And the same thinking applies to operating expenses. I think that at the property level there are ways to streamline operating expenses and—even though revenues are down—to maintain a constant source of NOI for our properties and our clients. This has been easier to do in some cases than others. That’s our challenge, and it’s very much a dynamic tension in today’s environment.
Certainly in our third-party business we work with a lot of lenders and special servicers. They’re getting properties back and need professional management, and that side of our business is growing—and will continue to grow.
Pinnacle has a military housing initiative in the Republic of Korea. Tell us a bit about Pinnacle’s military and global business initiatives.
In general, military bases are privatizing on a very prescribed programmatic schedule. That process alone doesn’t get compromised by the economic downturn. In terms of going out and placing bonds and raising equity for transactions that are large, that becomes more challenging because the capital markets are much more tight. We’re continuing to march forward. We’re well-entrenched in that process and we believe there will be some other military housing opportunities for companies like ours to partake in.
We’ve had our toe in the international waters for some time now. We have an office in Beijing. We’re managing 12 to 15 assets in China. Obviously, the Korea military base strengthens our Asian platform. We have an office in Tokyo, and we’ve been working with some clients/partners trying to understand the U.K. housing market. We’ve been dabbling in the Middle East trying to understand several facilities management opportunities there. We do have a great amount of interest in other business types in other parts of the world. We also recognize it’s challenging to do business in other parts of the world, so we go through a great exercise of caution and due diligence before entering a new market or sector.
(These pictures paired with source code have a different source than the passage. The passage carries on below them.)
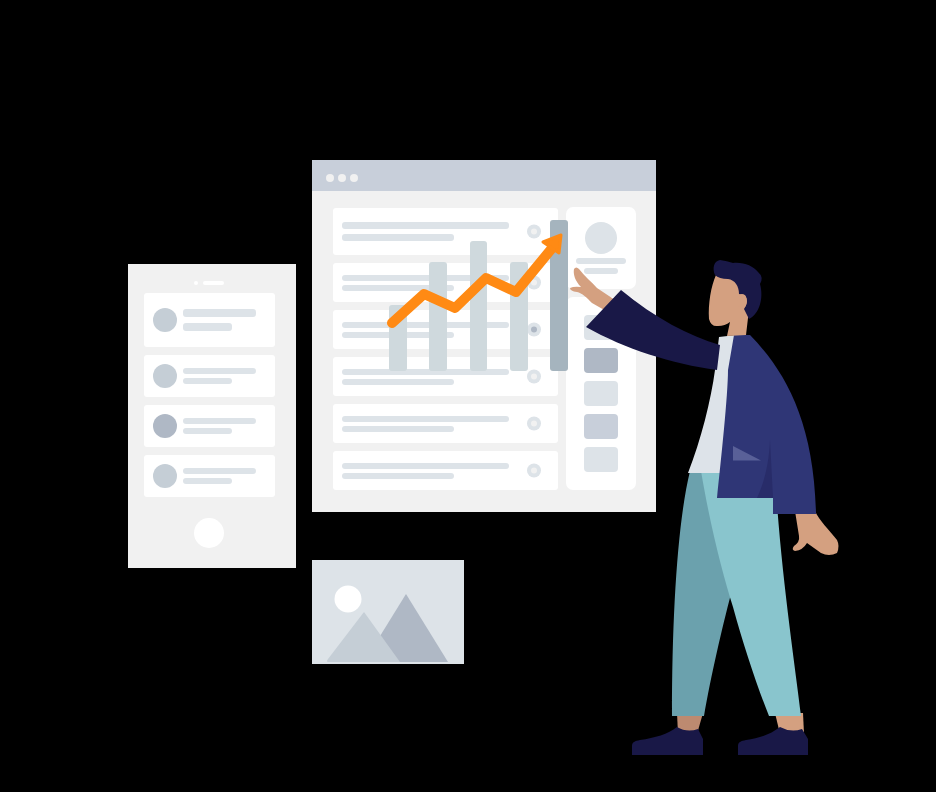
<!DOCTYPE html>
<html lang="en">
<head>
<meta charset="utf-8">
<title>Growth dashboard illustration</title>
<style>
:root {
  --backdrop: #000000;
  --panel: #f1f1f1;
  --card: #ffffff;
  --line: #dde3e8;
  --bar: #cfd9dd;
  --bar-strong: #a5b4be;
  --header: #c8cfda;
  --mist: #c5ced6;
  --slate: #afb8c5;
  --orange: #ff8a14;
  --skin: #d4a080;
  --skin-shade: #bd8a70;
  --navy: #191847;
  --jacket: #2f3676;
  --jacket-shade: #282c69;
  --pocket: #596098;
  --shirt: #dde3e9;
  --trouser: #89c5cd;
  --trouser-shade: #6ba1ad;
}
html, body { margin: 0; background: var(--backdrop); overflow: hidden; }
svg { display: block; width: 936px; height: 792px; }
.panel { fill: var(--panel); }
.card { fill: var(--card); }
.line { fill: var(--line); }
.bar { fill: var(--bar); }
.bar-strong { fill: var(--bar-strong); }
.header { fill: var(--header); }
.mist { fill: var(--mist); }
.slate { fill: var(--slate); }
.skin { fill: var(--skin); }
.skin-shade { fill: var(--skin-shade); }
.navy { fill: var(--navy); }
.jacket { fill: var(--jacket); }
.jacket-shade { fill: var(--jacket-shade); }
.pocket { fill: var(--pocket); }
.shirt { fill: var(--shirt); }
.trouser { fill: var(--trouser); }
.trouser-shade { fill: var(--trouser-shade); }
.trend { fill: none; stroke: var(--orange); stroke-width: 10; stroke-linecap: round; stroke-linejoin: round; }
.arrowhead { fill: var(--orange); stroke: var(--orange); stroke-width: 3; stroke-linejoin: round; }
</style>
</head>
<body>
<svg viewBox="0 0 936 792" role="img" aria-label="A man points at a rising chart on a browser window, beside a phone and an image card">
  <defs>
    <g id="list-row">
      <rect class="card" width="225" height="39" rx="3"/>
      <rect class="line" x="9" y="12" width="167" height="6" rx="3"/>
      <rect class="line" x="9" y="22" width="112" height="6" rx="3"/>
      <circle class="line" cx="201" cy="19.5" r="7"/>
    </g>
    <g id="phone-row">
      <rect class="card" width="131" height="42" rx="3"/>
      <rect class="line" x="39" y="13" width="73" height="6" rx="3"/>
      <rect class="line" x="39" y="23" width="49" height="6" rx="3"/>
    </g>
    <rect id="thumb" width="34" height="25" rx="4"/>
  </defs>

  <rect width="936" height="792" fill="var(--backdrop)"/>

  <g id="phone">
    <rect class="panel" x="128" y="264" width="168" height="304"/>
    <circle class="card" cx="196" cy="283" r="2"/>
    <rect class="card" x="203" y="281" width="21" height="4" rx="2"/>
    <rect class="card" x="144" y="293" width="131" height="54" rx="3"/>
    <rect class="line" x="183" y="309" width="73" height="8" rx="3"/>
    <rect class="line" x="183" y="323" width="49" height="8" rx="3"/>
    <use href="#phone-row" x="144" y="355"/>
    <use href="#phone-row" x="144" y="405"/>
    <use href="#phone-row" x="144" y="455"/>
    <circle class="mist" cx="165" cy="320" r="12"/>
    <circle class="mist" cx="165" cy="376" r="12"/>
    <circle class="slate" cx="165" cy="426" r="12"/>
    <circle class="mist" cx="165" cy="476" r="12"/>
    <circle class="card" cx="209" cy="533" r="15"/>
  </g>

  <g id="browser">
    <rect class="panel" x="312" y="160" width="344" height="352"/>
    <rect class="header" x="312" y="160" width="344" height="31"/>
    <g class="panel">
      <circle cx="330" cy="178" r="4"/>
      <circle cx="342" cy="178" r="4"/>
      <circle cx="354" cy="178" r="4"/>
    </g>

    <g id="list">
      <rect class="card" x="333" y="208" width="225" height="47" rx="3"/>
      <rect class="line" x="342" y="222" width="167" height="7" rx="3"/>
      <rect class="line" x="342" y="234" width="112" height="7" rx="3"/>
      <circle class="line" cx="534" cy="231.5" r="7"/>
      <use href="#list-row" x="333" y="263"/>
      <use href="#list-row" x="333" y="310"/>
      <use href="#list-row" x="333" y="357"/>
      <use href="#list-row" x="333" y="404"/>
      <use href="#list-row" x="333" y="451"/>
      <g class="panel">
        <circle cx="534" cy="231.5" r="3"/>
        <circle cx="534" cy="282.5" r="3"/>
        <circle cx="534" cy="376.5" r="3"/>
        <circle cx="534" cy="423.5" r="3"/>
        <circle cx="534" cy="470.5" r="3"/>
      </g>
      <circle class="slate" cx="534" cy="329.5" r="3"/>
    </g>

    <g id="sidebar">
      <rect class="card" x="566" y="207" width="70" height="82" rx="7"/>
      <rect class="card" x="566" y="297" width="70" height="193" rx="7"/>
      <circle class="line" cx="601" cy="238" r="16"/>
      <rect class="line" x="576" y="258" width="50" height="6" rx="3"/>
      <rect class="line" x="584" y="268" width="34" height="6" rx="3"/>
      <use href="#thumb" class="line" x="584" y="315"/>
      <use href="#thumb" class="slate" x="584" y="348"/>
      <use href="#thumb" class="line" x="584" y="381"/>
      <use href="#thumb" class="header" x="584" y="414"/>
      <use href="#thumb" class="line" x="584" y="447"/>
    </g>
  </g>

  <g id="chart">
    <g class="bar">
      <rect x="389" y="305" width="18" height="66" rx="3"/>
      <rect x="429" y="262" width="18" height="109" rx="3"/>
      <rect x="470" y="241" width="17" height="130" rx="3"/>
      <rect x="510" y="262" width="18" height="109" rx="3"/>
    </g>
    <rect class="bar-strong" x="550" y="220" width="18" height="151" rx="3"/>
    <path class="trend" d="M392 323L424 294L455 308L486 278L516 292L553 247"/>
    <path class="arrowhead" d="M561 235L543 242L559 253Z"/>
  </g>

  <g id="image-card">
    <rect class="line" x="312" y="560" width="152" height="104"/>
    <circle class="card" cx="348" cy="599" r="13.5"/>
    <path class="slate" d="M406 594L448 662H364Z"/>
    <path class="mist" d="M364 612L400 662H328Q326 662 328 659Z"/>
  </g>

  <g id="man">
    <g id="legs">
      <path class="skin-shade" d="M677 713H703L697 734H678Z"/>
      <path class="skin" d="M775 713H803L804 734H780Z"/>
      <path class="trouser-shade" d="M690 471C678 520 672 610 672 716H704C711 676 722 628 731 594L738 471Z"/>
      <path class="trouser" d="M701 471C711 530 723 575 733 607C744 647 757 686 769 716H801C795 665 782 580 776 490L770 471Z"/>
    </g>
    <g id="shoes" class="navy">
      <path d="M632 755V746C632 742 635 741 640 740C655 738 668 734 677 727Q687 733 698 729L703 739V755Z"/>
      <path d="M738 755V746C738 742 741 741 746 740C760 738 771 734 780 727Q791 733 802 729L808 739V755Z"/>
    </g>
    <g id="pointing-hand" class="skin">
      <path d="M592 303C587 298 582 293 577 292Q570 291 570 288Q574 286 581 287C575 281 573 274 574 269Q576 266 579 269C584 276 592 282 597 288L615 300L606 311Z"/>
    </g>
    <g id="lower-hand" class="skin">
      <path d="M795 511H815C819 520 829 530 837 540Q840 546 837 553Q829 557 821 553L807 543Q803 550 795 551Q791 550 794 546Q800 542 799 536Z"/>
    </g>
    <path id="shirt" class="shirt" d="M719 337L736 335L742 473H688C701 440 711 400 715 370Z"/>
    <path id="raised-sleeve" class="navy" d="M621 290L586 327C625 349 672 364 717 370L720 345C689 336 655 318 621 290Z"/>
    <g id="jacket">
      <path class="jacket" d="M734 335H750C785 371 814 421 816 514H773V498H717C721 460 728 395 728 370Z"/>
      <path class="jacket-shade" d="M770 440L773 498H757C765 481 769 462 770 440Z"/>
      <path class="pocket" d="M733 446L761 460.5H733Z"/>
    </g>
    <g id="head">
      <path class="skin" d="M716 275C711 286 708 304 709 319Q711 327 718 326Q725 326 730 322L727 336L746 335L748 318L755 298L742 276Z"/>
      <path class="navy" d="M715 275C712 268 714 261 720 260Q727 261 733 263C744 262 753 266 758 272Q764 277 760 284C764 299 759 314 749 319L744 309Q749 302 745 295L739 294C739 286 735 280 728 279Q719 279 715 275Z"/>
      <ellipse class="skin" cx="742" cy="301" rx="5" ry="7"/>
    </g>
  </g>
</svg>
</body>
</html>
What opportunities do you see for multifamily investment overseas? What about for foreign capital investing in American multifamily?
There’s always been some element of it, but it has been such a small sector. Because of our international connections we see an increasing interest, and investors from other countries are coming into our market just to take advantage of what, I think, are some high-quality assets and portfolios that presumably are going to be sold at a discount. We think that’s on the increase. I don’t know that it will ever be a huge percentage of our market, but I certainly think there are some opportunities there. We’re working with a number of off-shore investors who have an interest in investing.
Having recently watched President Obama’s State of the Union address, do you think Washington is doing enough to build the economy?
I don’t think Washington is doing enough. There’s a lot of money committed to being spent, yet in spite of the insistence that the recession is over, it doesn’t feel like it’s over. Until jobs are created in significant quantities, I don’t think enough is being done. I’m sure that other people you talk to would echo this [opinion].